A few minutes behind the wheel of the 2023 Mazda MX-5 GT RS Roadster we were singing the Beach Boys’ big hit Fun, Fun, Fun.
Fun … like the super-smooth gearbox; fun like the incredible sprint on an open highway (0-100 km in five seconds); fun of an easy-open roof with the Bose stereo in full blast; fun that you are driving an icon roadster and the best-selling two-seat convertible sports car ever.
And fun for Mazda, knowing it can sell as many as it can build.
Funny, too … watching a sizeable Orson Whiels climb in and out of a comfortable interior, a movement more akin to a body shaped like a small, thin concertina. But once in the bucket seats and ready to roll …ahhh.
Of course, the MX-5 Roaster isn’t perfect, but who will compare it with the $4 million Lamborghini Veneno?
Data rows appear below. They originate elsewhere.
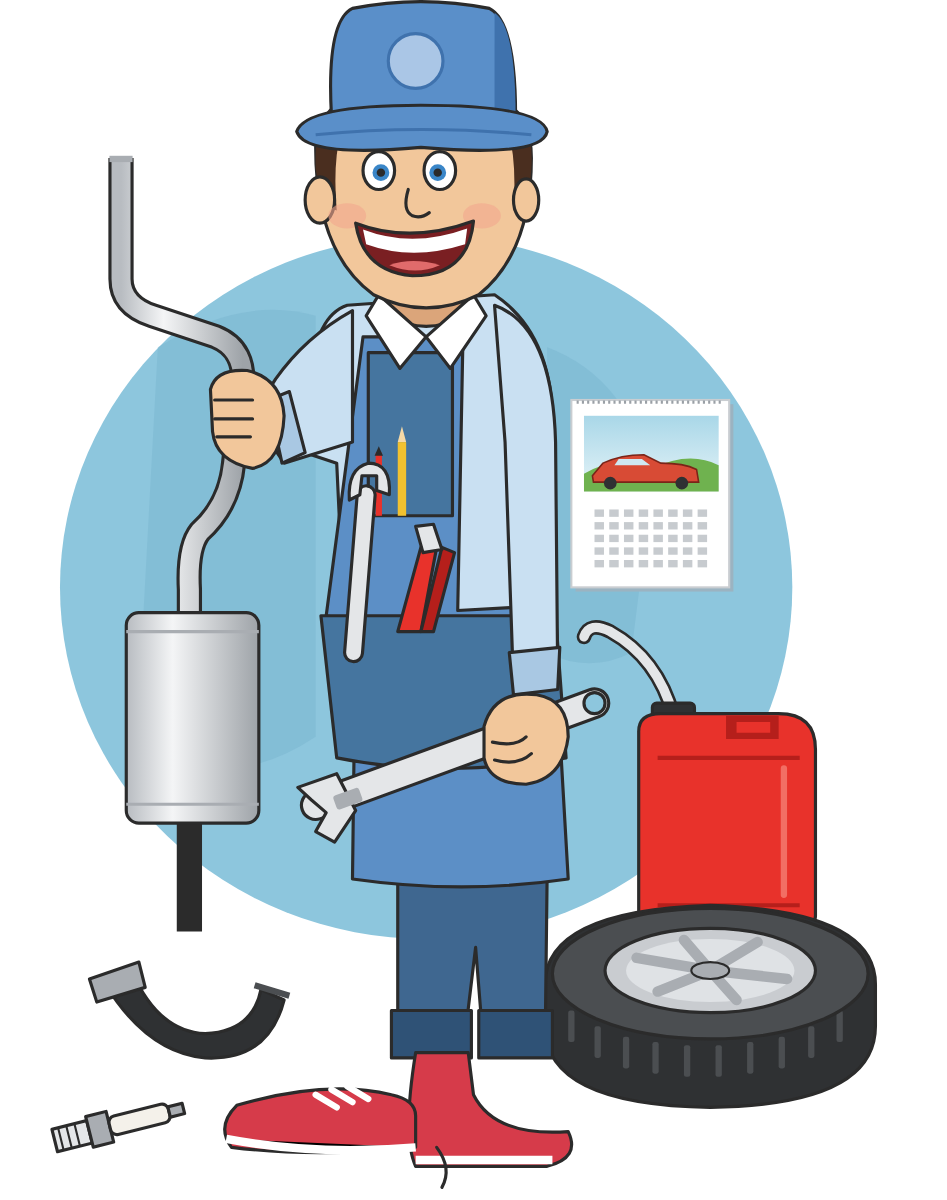
<!DOCTYPE html>
<html lang="en">
<head>
<meta charset="utf-8">
<title>Friendly Mechanic</title>
<link rel="stylesheet" href="https://fonts.googleapis.com/css2?family=Roboto&display=swap">
<style>
:root{
  --paper:#ffffff;
  --backdrop:#8dc6dd;
  --backdrop-shade:#7ab6cf;
  --outline:#2b2b2b;
  --cap:#5a8fc9;
  --cap-dark:#3f72ad;
  --skin:#f2c79b;
  --skin-shade:#dba57a;
  --hair:#4a2e1f;
  --shirt:#c9e0f2;
  --shirt-shade:#a9c8e3;
  --apron:#5c8fc6;
  --apron-dark:#45759f;
  --denim:#3f6790;
  --denim-dark:#2f5276;
  --shoe:#d63b4a;
  --shoe-dark:#a92835;
  --metal:#e4e6e8;
  --metal-shade:#a9adb2;
  --can:#e8322b;
  --can-dark:#b51f1b;
  --rubber:#2f3133;
  --rubber-light:#4b4e51;
  --rim:#c9ccd0;
}
html,body{margin:0;padding:0;overflow:hidden;background:var(--paper);}
body{width:947px;height:1200px;font-family:"Roboto",sans-serif;}
.artboard{display:block;width:947px;height:1200px;}
.ink{stroke:var(--outline);stroke-width:3;stroke-linejoin:round;stroke-linecap:round;}
</style>
</head>
<body>
<svg class="artboard" viewBox="0 0 900 1140" preserveAspectRatio="none" role="img" aria-label="Smiling mechanic with tools and car parts">
  <defs>
    <linearGradient id="metal-sheen" x1="0" x2="1">
      <stop offset="0" stop-color="#b8bcc1"/>
      <stop offset="0.35" stop-color="#f4f5f6"/>
      <stop offset="1" stop-color="#9ea3a8"/>
    </linearGradient>
    <linearGradient id="sky" x1="0" y1="0" x2="0" y2="1">
      <stop offset="0" stop-color="#a9d7e8"/>
      <stop offset="1" stop-color="#e6f4f8"/>
    </linearGradient>
    <rect id="day-cell" width="9" height="7" fill="#c7cbcf"/>
    <g id="week-row">
      <use href="#day-cell" x="0"/><use href="#day-cell" x="14"/><use href="#day-cell" x="28"/>
      <use href="#day-cell" x="42"/><use href="#day-cell" x="56"/><use href="#day-cell" x="70"/>
      <use href="#day-cell" x="84"/><use href="#day-cell" x="98"/>
    </g>
    <g id="tread-mark"><rect width="6" height="30" rx="2" fill="var(--rubber-light)"/></g>
  </defs>

  <!-- backdrop disc -->
  <ellipse cx="405" cy="558" rx="348" ry="334" fill="var(--backdrop)"/>
  <path d="M150 330 Q230 280 300 300 L300 700 Q210 760 130 700 Z" fill="var(--backdrop-shade)" opacity="0.5"/>
  <path d="M520 330 Q600 360 620 460 L600 620 Q560 640 520 620 Z" fill="var(--backdrop-shade)" opacity="0.5"/>

  <!-- wall calendar -->
  <g class="calendar">
    <rect x="547" y="384" width="150" height="178" fill="#9bb3c1"/>
    <rect x="543" y="380" width="150" height="178" fill="var(--paper)" stroke="#c9cdd1" stroke-width="2"/>
    <path d="M548 382 h140" stroke="#9aa0a6" stroke-width="3" stroke-dasharray="2 3"/>
    <rect x="555" y="395" width="128" height="72" fill="url(#sky)"/>
    <path d="M555 450 Q590 430 620 445 Q655 428 683 442 V467 H555 Z" fill="#6fb24f"/>
    <path d="M563 452 L573 440 Q590 432 612 432 L628 440 Q650 440 662 446 L664 458 H564 Z" fill="#d84b35" stroke="#7a2418" stroke-width="1.5"/>
    <path d="M588 436 L610 436 L618 442 H584 Z" fill="#cfe8f2"/>
    <circle cx="580" cy="459" r="6" fill="var(--rubber)"/><circle cx="648" cy="459" r="6" fill="var(--rubber)"/>
    <use href="#week-row" x="565" y="484"/><use href="#week-row" x="565" y="496"/>
    <use href="#week-row" x="565" y="508"/><use href="#week-row" x="565" y="520"/>
    <use href="#week-row" x="565" y="532"/>
  </g>

  <!-- exhaust pipe and muffler -->
  <g class="exhaust">
    <path d="M115 150 V265 Q115 290 145 300 L205 320 Q235 332 230 370 L222 440 Q218 480 190 505 Q178 520 180 560 V595" fill="none" stroke="var(--outline)" stroke-width="24" stroke-linejoin="round"/>
    <path d="M115 150 V265 Q115 290 145 300 L205 320 Q235 332 230 370 L222 440 Q218 480 190 505 Q178 520 180 560 V595" fill="none" stroke="url(#metal-sheen)" stroke-width="18" stroke-linejoin="round"/>
    <rect x="104" y="148" width="22" height="6" fill="var(--metal-shade)"/>
    <path d="M180 770 V885" stroke="var(--outline)" stroke-width="24"/>
    <path d="M180 770 V885" stroke="url(#metal-sheen)" stroke-width="18"/>
    <rect x="120" y="582" width="126" height="200" rx="12" fill="url(#metal-sheen)" class="ink"/>
    <path d="M120 600 H246 M120 764 H246" stroke="var(--metal-shade)" stroke-width="3"/>
  </g>

  <!-- rubber hose -->
  <g class="hose">
    <path d="M100 935 Q140 1000 195 1005 Q255 1008 270 950 L248 940 Q240 980 195 982 Q150 980 125 922 Z" fill="var(--rubber)" class="ink"/>
    <path d="M85 930 L132 914 L138 938 L92 952 Z" fill="var(--metal-shade)" class="ink"/>
    <path d="M242 936 L275 946" stroke="var(--rubber-light)" stroke-width="6"/>
  </g>

  <!-- spark plug -->
  <g class="spark-plug" transform="rotate(-14 110 1068)">
    <rect x="50" y="1058" width="34" height="22" fill="var(--metal)" class="ink"/>
    <rect x="84" y="1054" width="20" height="30" fill="var(--metal-shade)" class="ink"/>
    <rect x="104" y="1060" width="58" height="18" rx="6" fill="#f4f1ea" class="ink"/>
    <rect x="162" y="1064" width="14" height="10" fill="var(--metal-shade)" class="ink"/>
    <path d="M56 1058 V1080 M64 1058 V1080 M72 1058 V1080" stroke="var(--outline)" stroke-width="2"/>
  </g>

  <!-- fuel can -->
  <g class="fuel-can">
    <path d="M555 605 Q560 590 580 600 Q625 625 640 680" fill="none" stroke="var(--outline)" stroke-width="14" stroke-linecap="round"/>
    <path d="M555 605 Q560 590 580 600 Q625 625 640 680" fill="none" stroke="var(--metal)" stroke-width="9" stroke-linecap="round"/>
    <rect x="620" y="668" width="40" height="28" rx="4" fill="var(--rubber)" class="ink"/>
    <path d="M607 695 Q607 678 628 678 H740 Q775 678 775 712 V870 Q775 878 766 878 H614 Q607 878 607 870 Z" fill="var(--can)" class="ink"/>
    <path d="M690 680 h50 v22 h-50 Z" fill="var(--can-dark)"/>
    <path d="M700 686 h32 v10 h-32 Z" fill="var(--can)"/>
    <path d="M625 720 H760 M625 860 H760" stroke="var(--can-dark)" stroke-width="4"/>
    <path d="M745 730 V850" stroke="#f26e64" stroke-width="6" stroke-linecap="round"/>
  </g>

  <!-- tyre -->
  <g class="tyre">
    <path d="M518 935 Q518 865 675 860 Q832 865 832 935 V975 Q832 1050 675 1052 Q518 1050 518 975 Z" fill="var(--rubber)" class="ink"/>
    <g>
      <use href="#tread-mark" x="540" y="960"/><use href="#tread-mark" x="565" y="975"/>
      <use href="#tread-mark" x="592" y="985"/><use href="#tread-mark" x="620" y="990"/>
      <use href="#tread-mark" x="650" y="993"/><use href="#tread-mark" x="680" y="993"/>
      <use href="#tread-mark" x="710" y="990"/><use href="#tread-mark" x="740" y="985"/>
      <use href="#tread-mark" x="768" y="975"/><use href="#tread-mark" x="795" y="960"/>
    </g>
    <ellipse cx="675" cy="925" rx="150" ry="62" fill="var(--rubber-light)" stroke="var(--outline)" stroke-width="3"/>
    <ellipse cx="675" cy="922" rx="100" ry="40" fill="var(--rim)" stroke="var(--outline)" stroke-width="3"/>
    <ellipse cx="675" cy="922" rx="80" ry="30" fill="#dfe2e5"/>
    <path d="M675 922 L605 910 M675 922 L625 942 M675 922 L700 950 M675 922 L748 930 M675 922 L720 895 M675 922 L650 893" stroke="var(--metal-shade)" stroke-width="10" stroke-linecap="round"/>
    <ellipse cx="675" cy="922" rx="18" ry="8" fill="var(--metal-shade)" stroke="var(--outline)" stroke-width="2"/>
  </g>

  <!-- mechanic -->
  <g class="mechanic">
    <!-- trousers -->
    <path d="M378 830 H520 L518 1000 H460 L452 900 L440 1000 H378 Z" fill="var(--denim)" class="ink"/>
    <path d="M372 960 H448 V1005 H372 Z M455 960 H525 V1005 H455 Z" fill="var(--denim-dark)" class="ink"/>
    <!-- shoes -->
    <path d="M395 1000 H445 L450 1040 Q470 1080 540 1075 Q552 1100 520 1108 H395 Q382 1080 395 1000 Z" fill="var(--shoe)" class="ink"/>
    <path d="M395 1060 Q395 1045 372 1040 Q310 1025 225 1050 Q205 1070 220 1090 Q300 1100 395 1090 Z" fill="var(--shoe)" class="ink"/>
    <path d="M215 1082 Q300 1098 395 1090 M395 1102 H525" stroke="var(--paper)" stroke-width="8"/>
    <path d="M300 1040 l20 12 M315 1035 l20 12 M330 1032 l20 12 M470 1045 l20 10 M485 1040 l20 10" stroke="var(--paper)" stroke-width="6" stroke-linecap="round"/>
    <path d="M415 1090 Q430 1110 420 1128" fill="none" stroke="var(--paper)" stroke-width="4" class="ink"/>

    <!-- shirt body -->
    <path d="M330 290 Q300 300 295 360 L290 430 L320 440 L330 650 H520 L525 420 Q530 320 470 280 Z" fill="var(--shirt)" class="ink"/>

    <!-- apron -->
    <path d="M345 320 L440 320 L435 580 L525 575 L540 835 Q440 850 335 835 L338 590 L310 585 Z" fill="var(--apron)" class="ink"/>
    <path d="M305 585 H528 L538 720 Q420 740 320 720 Z" fill="var(--apron-dark)" class="ink"/>
    <path d="M350 335 H430 V490 H350 Z" fill="var(--apron-dark)" class="ink"/>

    <!-- pocket tools -->
    <path d="M360 430 V490" stroke="var(--can)" stroke-width="6"/>
    <path d="M382 420 V490" stroke="#f2c230" stroke-width="8"/>
    <path d="M378 420 L382 405 L386 420 Z" fill="#f6d9a6"/>
    <path d="M356 433 L360 424 L364 433 Z" fill="var(--outline)"/>
    <path d="M336 620 L348 470" stroke="var(--outline)" stroke-width="20" stroke-linecap="round"/>
    <path d="M336 620 L348 470" stroke="var(--metal)" stroke-width="14" stroke-linecap="round"/>
    <path d="M332 475 Q330 445 350 440 Q372 440 370 470 L358 466 L358 452 L344 452 L342 470 Z" fill="var(--metal)" class="ink"/>
    <path d="M378 600 L400 520 L415 520 L400 600 Z" fill="var(--can)" class="ink"/>
    <path d="M400 600 L420 520 L432 525 L412 600 Z" fill="var(--can-dark)" class="ink"/>
    <path d="M402 525 L395 500 L412 498 L420 522 Z" fill="var(--metal)" class="ink"/>

    <!-- right arm hanging -->
    <path d="M470 290 Q525 310 528 420 L530 640 L488 650 L480 420 Z" fill="var(--shirt)" class="ink"/>
    <path d="M484 620 L532 615 L530 655 L488 660 Z" fill="var(--shirt-shade)" class="ink"/>

    <!-- adjustable wrench -->
    <path d="M300 765 L565 668" stroke="var(--outline)" stroke-width="30" stroke-linecap="round"/>
    <path d="M300 765 L565 668" stroke="var(--metal)" stroke-width="24" stroke-linecap="round"/>
    <path d="M283 748 L320 735 L338 770 L318 800 L300 790 L310 772 L296 760 Z" fill="var(--metal)" class="ink"/>
    <rect x="318" y="752" width="26" height="14" rx="3" fill="var(--metal-shade)" transform="rotate(-20 330 760)"/>
    <circle cx="565" cy="668" r="10" fill="var(--backdrop)" class="ink"/>

    <!-- right hand -->
    <path d="M460 690 Q470 655 510 660 Q540 665 540 700 Q535 740 500 745 Q465 745 460 720 Z" fill="var(--skin)" class="ink"/>
    <path d="M468 705 Q490 710 500 700 M470 722 Q492 728 505 716" fill="none" class="ink"/>

    <!-- left arm -->
    <path d="M335 295 Q290 320 262 360 L240 395 L270 440 L335 420 Z" fill="var(--shirt)" class="ink"/>
    <path d="M255 380 L275 372 L290 430 L268 440 Z" fill="var(--shirt-shade)" class="ink"/>

    <!-- left hand on pipe -->
    <path d="M200 370 Q205 350 235 352 Q268 360 270 395 Q268 440 240 445 Q205 438 202 410 Z" fill="var(--skin)" class="ink"/>
    <path d="M204 380 H240 M204 398 H240 M206 415 H238" fill="none" class="ink"/>

    <!-- neck and collar -->
    <path d="M370 262 H440 V300 Q405 320 370 300 Z" fill="var(--skin-shade)" class="ink"/>
    <path d="M360 280 L405 320 L380 350 L348 300 Z M450 280 L405 320 L428 350 L462 300 Z" fill="var(--paper)" class="ink"/>

    <!-- head -->
    <path d="M300 140 Q305 90 355 90 H455 Q505 95 505 150 Q505 240 455 280 Q405 305 355 280 Q300 240 300 140 Z" fill="var(--skin)" class="ink"/>
    <path d="M300 160 Q298 110 320 100 L330 110 Q315 140 320 200 Q305 195 300 160 Z" fill="var(--hair)"/>
    <path d="M505 160 Q508 110 480 100 L478 112 Q492 140 488 200 Q503 195 505 160 Z" fill="var(--hair)"/>
    <ellipse cx="304" cy="190" rx="14" ry="22" fill="var(--skin)" class="ink"/>
    <ellipse cx="500" cy="190" rx="12" ry="20" fill="var(--skin)" class="ink"/>
    <ellipse cx="330" cy="205" rx="18" ry="12" fill="#f2a68d" opacity="0.6"/>
    <ellipse cx="458" cy="205" rx="18" ry="12" fill="#f2a68d" opacity="0.6"/>
    <!-- eyes -->
    <ellipse cx="360" cy="162" rx="15" ry="18" fill="var(--paper)" class="ink"/>
    <ellipse cx="418" cy="162" rx="15" ry="18" fill="var(--paper)" class="ink"/>
    <circle cx="362" cy="164" r="8" fill="#3a86c8"/><circle cx="416" cy="164" r="8" fill="#3a86c8"/>
    <circle cx="362" cy="164" r="4" fill="var(--outline)"/><circle cx="416" cy="164" r="4" fill="var(--outline)"/>
    <path d="M343 138 Q360 128 375 136 M403 136 Q420 128 435 138" fill="none" stroke="var(--hair)" stroke-width="5" stroke-linecap="round"/>
    <!-- nose and smile -->
    <path d="M388 180 Q382 200 392 205 Q400 208 408 202" fill="none" class="ink"/>
    <path d="M338 212 Q390 232 450 210 Q445 262 392 262 Q345 258 338 212 Z" fill="#7a1f22" class="ink"/>
    <path d="M345 218 Q392 236 444 217 L442 232 Q392 248 348 232 Z" fill="var(--paper)"/>
    <path d="M370 252 Q392 244 418 252 Q395 262 370 252 Z" fill="#e06b6b"/>

    <!-- cap -->
    <path d="M315 110 Q310 20 335 8 Q400 -5 465 8 Q490 20 490 110 Z" fill="var(--cap)" class="ink"/>
    <path d="M470 12 Q490 25 490 110 L470 110 Z" fill="var(--cap-dark)"/>
    <path d="M282 125 Q290 100 400 100 Q515 100 520 125 Q515 150 400 140 Q290 150 282 125 Z" fill="var(--cap)" class="ink"/>
    <path d="M300 128 Q400 118 505 128" fill="none" stroke="var(--cap-dark)" stroke-width="3"/>
    <circle cx="395" cy="58" r="26" fill="#aac6e6" stroke="var(--cap-dark)" stroke-width="3"/>
  </g>
</svg>
</body>
</html>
But you do feel you are driving something exceptional just the same.
While the 2023 MX-5 range is priced from around $43,000, we got to drive the top-spec soft-top GT RS at $53,000 drive away or around $10,000 more than the base model MX-5.
Over one million MX-5s have been sold since it first appeared in 1989, proof that ‘left-field’ cars can still sell well.
Standard gear includes 17-in. alloy wheels, a limited-slip differential, automatic LED lighting with front and rear daytime running lights, automatic wipers, keyless entry and start, heated mirrors with gloss black mirror caps, single-zone climate control, leather upholstery, heated seats, a leather steering wheel, gear knob and hand brake, a 7-in. touchscreen with wireless Apple CarPlay, wired Android Auto, satellite navigation, digital radio, a nine-speaker Bose sound system, cruise control and an auto-dimming rear mirror.
Did you get all that?
Then there are the BBS wheels, Bilstein dampers, Brembo front brakes, a front suspension tower strut brace and piano black mirror caps.
A 2-litre four-cylinder petrol engine from the SkyActiv engine family – Mazda’s brand name for a series of automobile technologies that increase fuel efficiency and engine output – is given to the full MX-5 range.
The GT RS makes 135 kW of power (at 7000 rpm) and 205 Nm of torque (at 4000 rpm), sending this to the rear wheels and the sole transmission option, a six-speed manual.
Fuel efficiency is given at 6.8-7.2 litres per 100 km.
There’s150 mm ground clearance, and the safety kit includes four airbags, auto emergency braking (AEB), lane departure warning, blind-spot monitoring with rear cross-traffic alert, rear auto braking, Matrix adaptive high beam functionality, driver attention monitoring, traffic sign recognition, rear parking sensors and a reversing camera.
But life’s simple pleasures are there also. As the wonderful, clamped coffee holders jut to the left of the driver – one can be moved to the side of the centre console – and three storage boxes, one behind each seat and one behind the cup holders in the centre. Priority items ticked!
The boot is a tight squeeze, just 130-litres, far less than the 237-litre boots of the GR86 and BRZ that expand by folding the rear seats – and with no hooks or nets to hold fragile items in place.
It’s a cozy small space inside but don’t expect to pack for a weekend away. Also, there’s no spare wheel or even a tyre repair kit, so it’s lucky the MX-5 has tyre pressure monitoring.
As with other new Mazda products, the MX-5 has a five-year, unlimited-kilometre warranty with five-year roadside assistance.
The MX-5 now has longer 15,000 km yearly service intervals and a $2114 five-year 75,000 km servicing cost, or $411 per service.
Both Toyota and Subaru also offer five-year, unlimited-kilometre warranties, with Subaru giving 12 months of roadside assistance and Toyota giving none.
There are no options with the MX-5 range, just colour choices: ‘Deep Crystal Blue’, ‘Jet Black’ and ‘Platinum Quartz’ (gold) with ‘Machine Grey’, ‘Zircon Sand’ and our test car’s ‘Snowflake White’ adding $595 to the price.
We’re off up the North Coast for more fun … zoom, zoom.